Federal policy is only the tip of the iceberg. Many federal policies are administered by the states and, as such, result in highly divergent outcomes. This makes a focus on the state level all the more important. Two major policies jointly managed by federal and state resources provide assistance to those with very low income:
- Medicaid, the public health insurance program for low-income individuals, covers about 66 million Americans per year, cost $415 billion in fiscal year 2012, and is the largest source of federal grant support to the states. States are given wide latitude to craft and administer the program within federal requirements, and as a result, each state differs in eligibility requirements, services covered, quality of services and available resources. The 2010 Affordable Care Act expanded Medicaid eligibility, but states are not required to opt-in to the expansion, and many have refused it.

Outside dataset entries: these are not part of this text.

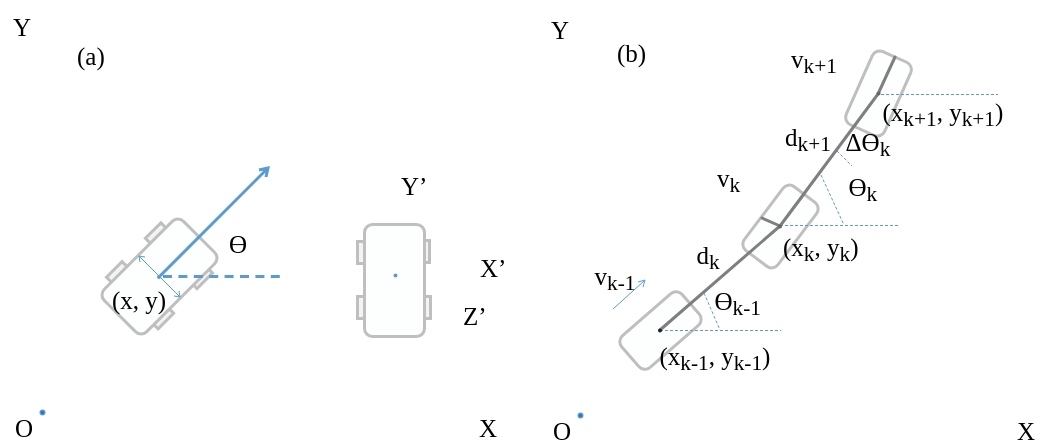
<!DOCTYPE html>
<html lang="en">
<head>
<meta charset="utf-8">
<title>Vehicle pose and motion diagram</title>
<style>
:root {
  --paper: #ffffff;
  --ink: #000000;
  --body-line: #bfbfbf;
  --body-fill: #fdfefe;
  --wheel-fill: #f3f3f3;
  --path: #7f7f7f;
  --blue: #5b9bd5;
  --blue-deep: #1f6fb8;
}
* { box-sizing: border-box; }
html, body { margin: 0; overflow: hidden; }
.diagram {
  position: relative;
  width: 1048px;
  height: 447px;
  overflow: hidden;
  background: var(--paper);
  color: var(--ink);
  font: 25px/28px "Liberation Serif", "Times New Roman", serif;
}
.drawing { position: absolute; inset: 0; display: block; fill: none; }
.label { position: absolute; white-space: nowrap; }
.label sub { font-size: 21.3px; line-height: 0; vertical-align: -5px; }
.body { fill: var(--body-fill); stroke: var(--body-line); stroke-width: 3; }
.wheel { fill: var(--wheel-fill); stroke: var(--body-line); stroke-width: 3; }
.path { stroke: var(--path); stroke-width: 3; stroke-linecap: round; stroke-linejoin: round; }
.heading { stroke: var(--blue); stroke-width: 3; }
.thin { stroke: var(--blue); stroke-width: 1; }
.dashed { stroke: var(--blue); stroke-width: 1; stroke-dasharray: 3 2; }
.dot { fill: var(--blue); }
.core { fill: var(--blue-deep); }
</style>
</head>
<body>
<main class="diagram">
  <svg class="drawing" width="1048" height="447" viewBox="0 0 1048 447" aria-hidden="true">
    <defs>
      <g id="wheeled-car">
        <rect class="wheel" x="-37" y="-39" width="8" height="22"/>
        <rect class="wheel" x="-37" y="16" width="8" height="22"/>
        <rect class="wheel" x="28" y="-40" width="7" height="22"/>
        <rect class="wheel" x="28" y="16" width="8" height="22"/>
        <rect class="body" x="-30" y="-56" width="60" height="112" rx="8"/>
      </g>
      <rect id="car" class="body" x="-40" y="-21" width="80" height="42" rx="8"/>
      <g id="origin">
        <circle class="dot" r="3"/>
        <circle class="core" r="1.5"/>
      </g>
    </defs>

    <g id="pose">
      <use href="#wheeled-car" transform="translate(159.5 276.5) rotate(45)"/>
      <use href="#wheeled-car" transform="translate(394.5 280.5)"/>
      <circle class="dot" cx="395.5" cy="275.5" r="2"/>
      <path class="heading" d="M159 277L267 169M259 170L268 168L266 177"/>
      <line class="heading" x1="163" y1="276.5" x2="280" y2="276.5" stroke-dasharray="9 6.4"/>
      <path class="thin" d="M139 256L180 297M140 262L139 256L145 257M174 296L180 297L179 291"/>
      <circle class="dot" cx="159" cy="277" r="2"/>
      <use href="#origin" x="42.5" y="412.5"/>
    </g>

    <g id="trajectory">
      <use href="#car" transform="translate(660.5 330.5) rotate(-41)"/>
      <use href="#car" transform="translate(780.5 226.5) rotate(-53)"/>
      <use href="#car" transform="translate(878.5 93.5) rotate(-66)"/>
      <path class="path" d="M660 330L780 226L878 94L895 57M780 226L762 218M780 226L804 194"/>
      <path class="dashed" d="M881 94.5H998M780 225.5H898M660 330.5H781"/>
      <path class="dashed" d="M837 151L852 166M821 175L844 225M704 293L720 330"/>
      <path class="thin" d="M613 309L644 281M638 282L645 280L643 287"/>
      <circle cx="660" cy="330.5" r="2" fill="#222222"/>
      <circle cx="780" cy="226.5" r="2" fill="#666666"/>
      <circle cx="878.5" cy="93.5" r="2" fill="#666666"/>
      <use href="#origin" x="580.5" y="415.5"/>
    </g>
  </svg>

  <section aria-label="Vehicle pose">
    <span class="label" style="left:13px;top:14px">Y</span>
    <span class="label" style="left:77px;top:43px">(a)</span>
    <span class="label" style="left:401px;top:173px">Y’</span>
    <span class="label" style="left:480px;top:255px">X’</span>
    <span class="label" style="left:463px;top:303px">Z’</span>
    <span class="label" style="left:229px;top:231px">ϴ</span>
    <span class="label" style="left:112px;top:287px">(x, y)</span>
    <span class="label" style="left:15px;top:415px">O</span>
    <span class="label" style="left:479px;top:415px">X</span>
  </section>

  <section aria-label="Vehicle trajectory">
    <span class="label" style="left:551px;top:17px">Y</span>
    <span class="label" style="left:617px;top:40px">(b)</span>
    <span class="label" style="left:791px;top:46px">v<sub>k+1</sub></span>
    <span class="label" style="left:882.5px;top:99px">(x<sub>k+1</sub>, y<sub>k+1</sub>)</span>
    <span class="label" style="left:785px;top:124px">d<sub>k+1</sub></span>
    <span class="label" style="left:845.5px;top:129px">Δϴ<sub>k</sub></span>
    <span class="label" style="left:717px;top:165px">v<sub>k</sub></span>
    <span class="label" style="left:848.5px;top:174px">ϴ<sub>k</sub></span>
    <span class="label" style="left:783px;top:234px">(x<sub>k</sub>, y<sub>k</sub>)</span>
    <span class="label" style="left:696.5px;top:242px">d<sub>k</sub></span>
    <span class="label" style="left:594.5px;top:263px">v<sub>k-1</sub></span>
    <span class="label" style="left:714.5px;top:288px">ϴ<sub>k-1</sub></span>
    <span class="label" style="left:659.5px;top:343px">(x<sub>k-1</sub>, y<sub>k-1</sub>)</span>
    <span class="label" style="left:553px;top:418px">O</span>
    <span class="label" style="left:1017px;top:418px">X</span>
  </section>
</main>
</body>
</html>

- The federal government provides the Temporary Assistance for Needy Families (TANF) block grant to states, territories, and tribes to provide financial assistance to very low-income families with children during critical times of need. States have the freedom to use these funds to operate their own programs, including wage supplements, child care, education, job training, transportation, food assistance and other services needed to support very poor families. According to the Center on Budget and Policy Priorities, the TANF grant was set at $16.5 billion each year in 1996 and has not changed since, resulting in a 30 percent fall in real value due to inflation. States are also required to spend their own dollars for TANF; they must spend at least 75 percent of what they had spent under the policy TANF replaced in 1996. According to a CLASP policy report, TANF has been running since 2010 under a series of short-term extensions and is long overdue for reauthorization. CLASP advocates for increase funding for the program and a renewed focus on alleviating poverty and “preventing material hardship” for those who are especially vulnerable.
For state-by-state development profiles and assessments of state policies, see the Food Security Learning Center’s Rate the States topic.
Like national food policy, anti-poverty policies must be constantly monitored because there is often intense political pressure to cut funding or change eligibility for programs, especially those that benefit low-income communities. Advocacy is essential, and it takes three basic forms: defending programs and opposing program cuts; expanding and improving programs; and developing innovative new initiatives. Advocacy groups work at the federal, state and local levels on anti-hunger and anti-poverty initiatives and to protect, strengthen and expand the federal food programs.
On the national level, groups like the Food Research and Action Center (FRAC), the Center on Budget and Policy Priorities (CBPP), and RESULTS collect and distribute information on current legislation and advocacy activities. For up-to-date news on the latest initiatives affecting federal food programs and how you can make your voice heard, visit the FRAC Legislative Action Center.
Additionally, state and local anti-hunger and anti-poverty organizations – often through a broad base of members ready to call or write their legislators – can be powerful voices advocating for expansion of federal food programs, as well as for anti-poverty measures such as increasing the minimum wage. Initiatives to alleviate poverty help to fight hunger as well, since increasing people’s economic resources allows them more access to nutritious food.